Aagaard adds that the Cambridge team used techniques that would minimize the odds of finding resident microbes, from washing samples in saline to using sequencing protocols that are unlikely to find bacteria in low abundances. She also says that the team too readily billed microbes as vaginal contaminants, even when they were seen in placentas that had been delivered through C-sections. “They’ve subtracted out stuff that in my mind doesn’t make a lot of sense to subtract out,” Aagaard says.

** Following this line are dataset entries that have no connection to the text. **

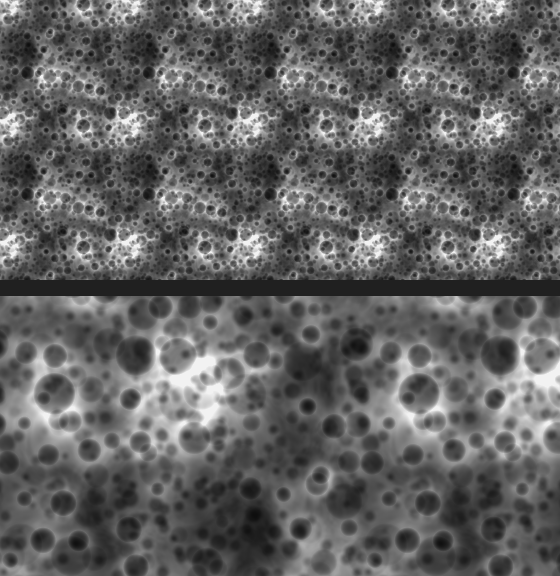
Top, the full canvas; bottom, a detail of the centre.
A WebGL 1 fragment shader for this texture:

```glsl
precision highp float;
// Seamless grey tile of pitted rock: ringed craters, dark pores and pale glowing patches.

uniform vec2 u_resolution;

#define TILES_DOWN 2.304
#define BASE_TONE 0.205
#define CLOUD_CONTRAST 0.70
#define GLOW_GAIN 0.34
#define GLOW_SIZE 0.105
#define RIM_GAIN 0.27
#define RIM_WIDTH 0.012
#define HALO_WIDTH 0.036
#define EDGE_SOFT 0.009
#define CRATER_CELLS 7.0
#define CELL_GROWTH 1.53

vec3 hash3(vec2 c) {
  vec3 q = fract(c.xyx * vec3(0.1031, 0.1030, 0.0973));
  q += dot(q, q.yxz + 33.33);
  return fract((q.xxy + q.yzz) * q.zyx);
}

// Value noise that wraps after n cells
float noise(vec2 p, float n) {
  vec2 x = p * n;
  vec2 c = floor(x);
  vec2 f = x - c;
  f = f * f * (3.0 - 2.0 * f);
  float a = hash3(mod(c, n) + n).x;
  float b = hash3(mod(c + vec2(1.0, 0.0), n) + n).x;
  float d = hash3(mod(c + vec2(0.0, 1.0), n) + n).x;
  float e = hash3(mod(c + 1.0, n) + n).x;
  return mix(mix(a, b, f.x), mix(d, e, f.x), f.y);
}

float clouds(vec2 p) {
  float sum = 0.0;
  float gain = 0.5;
  float n = 5.0;
  for (int i = 0; i < 5; i++) {
    sum += gain * noise(p, n);
    gain *= 0.58;
    n *= 2.0;
  }
  return sum / 1.11;
}

// Bright filaments along the mid level of the noise
float wisps(vec2 p) {
  float coarse = 1.0 - abs(2.0 * noise(p, 13.0) - 1.0);
  float fine = 1.0 - abs(2.0 * noise(p, 29.0) - 1.0);
  return 0.6 * coarse + 0.4 * fine;
}

// Darkens the floor inside radius r, then adds a sharp rim and a soft outer halo
float crater(float tone, float dist, float r, float rim, float pit) {
  float edge = dist - r;
  float width = RIM_WIDTH * (edge < 0.0 ? 0.6 : 1.0);
  float spread = edge / (edge < 0.0 ? RIM_WIDTH : HALO_WIDTH);
  tone *= 1.0 - pit * (1.0 - smoothstep(-EDGE_SOFT, EDGE_SOFT, edge));
  return tone + rim * (0.75 * exp(-abs(edge) / width) + 0.3 * exp(-spread * spread));
}

// Distance to a centre across the wrapped tile
float wrapDist(vec2 p, vec2 centre) {
  return length(fract(p - centre + 0.5) - 0.5);
}

float halo(float d) {
  return exp(-0.5 * d * d / (GLOW_SIZE * GLOW_SIZE));
}

void main() {
  // Tile space, anchored to the top left corner
  vec2 p = (gl_FragCoord.xy - vec2(0.0, u_resolution.y)) / u_resolution.y * TILES_DOWN;
  p = fract(p);
  vec2 warped = p + 0.09 * (vec2(noise(p, 6.0), noise(p + 0.37, 7.0)) - 0.5);

  // Pale patches
  vec2 lone = vec2(0.685, 0.964);
  vec2 risingStart = vec2(0.09, 0.97);
  vec2 fallingStart = vec2(0.645, 0.29);
  vec2 dim = vec2(0.41, 0.37);
  float glow = 0.75 * halo(wrapDist(warped, lone)) + 1.1 * halo(wrapDist(warped, risingStart))
             + 0.8 * halo(wrapDist(warped, fallingStart)) + 0.6 * halo(wrapDist(warped, dim))
             + 0.45 * halo(wrapDist(warped, risingStart - vec2(0.15, 0.0)));
  glow *= 0.4 + 0.8 * wisps(warped);

  float tone = BASE_TONE + CLOUD_CONTRAST * (clouds(warped) - 0.5) + GLOW_GAIN * glow;
  tone = max(tone, 0.08);

  // Scattered layers, from rimless pores up to ringed craters
  for (int layer = 0; layer < 4; layer++) {
    float level = 3.0 - float(layer);
    float n = floor(CRATER_CELLS * pow(CELL_GROWTH, level) + 0.5);
    float ringed = 1.0 - step(1.5, level);
    float rimLevel = mix(0.08, 1.0, ringed);
    vec2 cell = floor(p * n);
    for (int j = -1; j <= 1; j++) {
      for (int i = -1; i <= 1; i++) {
        vec2 c = cell + vec2(float(i), float(j));
        vec3 h = hash3(mod(c, n) + 61.0 + 37.0 * level);
        float strength = fract(h.z * 7.31 + h.x * 3.7);
        vec2 centre = (c + 0.5 + 0.8 * (h.xy - 0.5)) / n;
        float r = mix(0.2, 0.42, h.z) / n;
        float rim = rimLevel * (0.02 + RIM_GAIN * strength * strength + 0.12 * glow * strength);
        float pore = 0.55 * smoothstep(0.45, 0.8, strength);
        float basin = 0.08 + 0.30 * strength;
        tone = crater(tone, length(p - centre), r, rim, mix(pore, basin, ringed));
      }
    }
  }

  // Large craters at the patches: two short chains and two single ones
  for (int k = 0; k < 3; k++) {
    float s = float(k);
    float rising = wrapDist(p, risingStart + s * vec2(0.075, 0.05));
    float falling = wrapDist(p, fallingStart + s * vec2(0.09, -0.02));
    tone = crater(tone, rising, 0.052 - 0.007 * s, 0.22, 0.15 + 0.13 * s);
    tone = crater(tone, falling, 0.050 - 0.005 * s, 0.24, 0.35);
  }
  tone = crater(tone, wrapDist(p, lone), 0.058, 0.30, 0.38);
  tone = crater(tone, wrapDist(p, dim), 0.056, 0.20, 0.28);

  gl_FragColor = vec4(vec3(clamp(tone, 0.04, 0.95)), 1.0);
}
```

“In the end, any one of those things we have decided are contaminants could actually be” in the placenta, Parkhill says. “It comes down to judgment, and a balance of probabilities. Do we throw away decades of biological understanding of the sterility of the placenta, or do we take this very weak and sporadic signal, which [could be] due to contamination, and claim that it’s real?”
In some cases, new evidence has changed his mind. “If you’d asked me 10 years ago, I would have told you that the lung is sterile,” he says. “That’s not the case now. There is a community there.” Other tissues are more controversial: Claims about a brain microbiome have been met with skepticism, and Parkhill says that “a lot of the signals I see in brain-microbiota papers are clearly contamination.”
It is hard to prove a negative, of course, but for the placenta at least, scientists have come close: For decades, they’ve successfully bred sterile mice by removing the uterus of a pregnant female, bathing it in sterilizing chemicals, cutting the pup out in sterile conditions, and raising it in a sterile environment. If placenta microbes exist, and pass from mother to fetus, this technique should be impossible. It plainly isn’t. “It is a bit startling that we are having a debate given that the ultimate experiment for sterility in the womb has been performed repeatedly, and routinely, for more than half a century,” says Maria Elisa Perez-Muñoz from the University of Alberta. (Aagaard counters that this is an extreme procedure that would likely remove any resident prenatal microbes; “It’s awfully darn-tooting hard to make a germ-free animal,” she says.)
Mysorekar feels that the technical side of this debate obscures more interesting questions. Like: If the placenta is sterile, how does that happen? If the fetus develops in a microbiological vacuum for nine months, why doesn’t it go into immunological shock when it’s suddenly exposed to millions of bacteria at birth? Why do fetuses seem to have activated immune cells, which usually only activate on exposure to bacterial molecules? “It makes biological sense that there’s some [prenatal] exposure,” she says, and if not through the placenta, then “where and how is that happening?”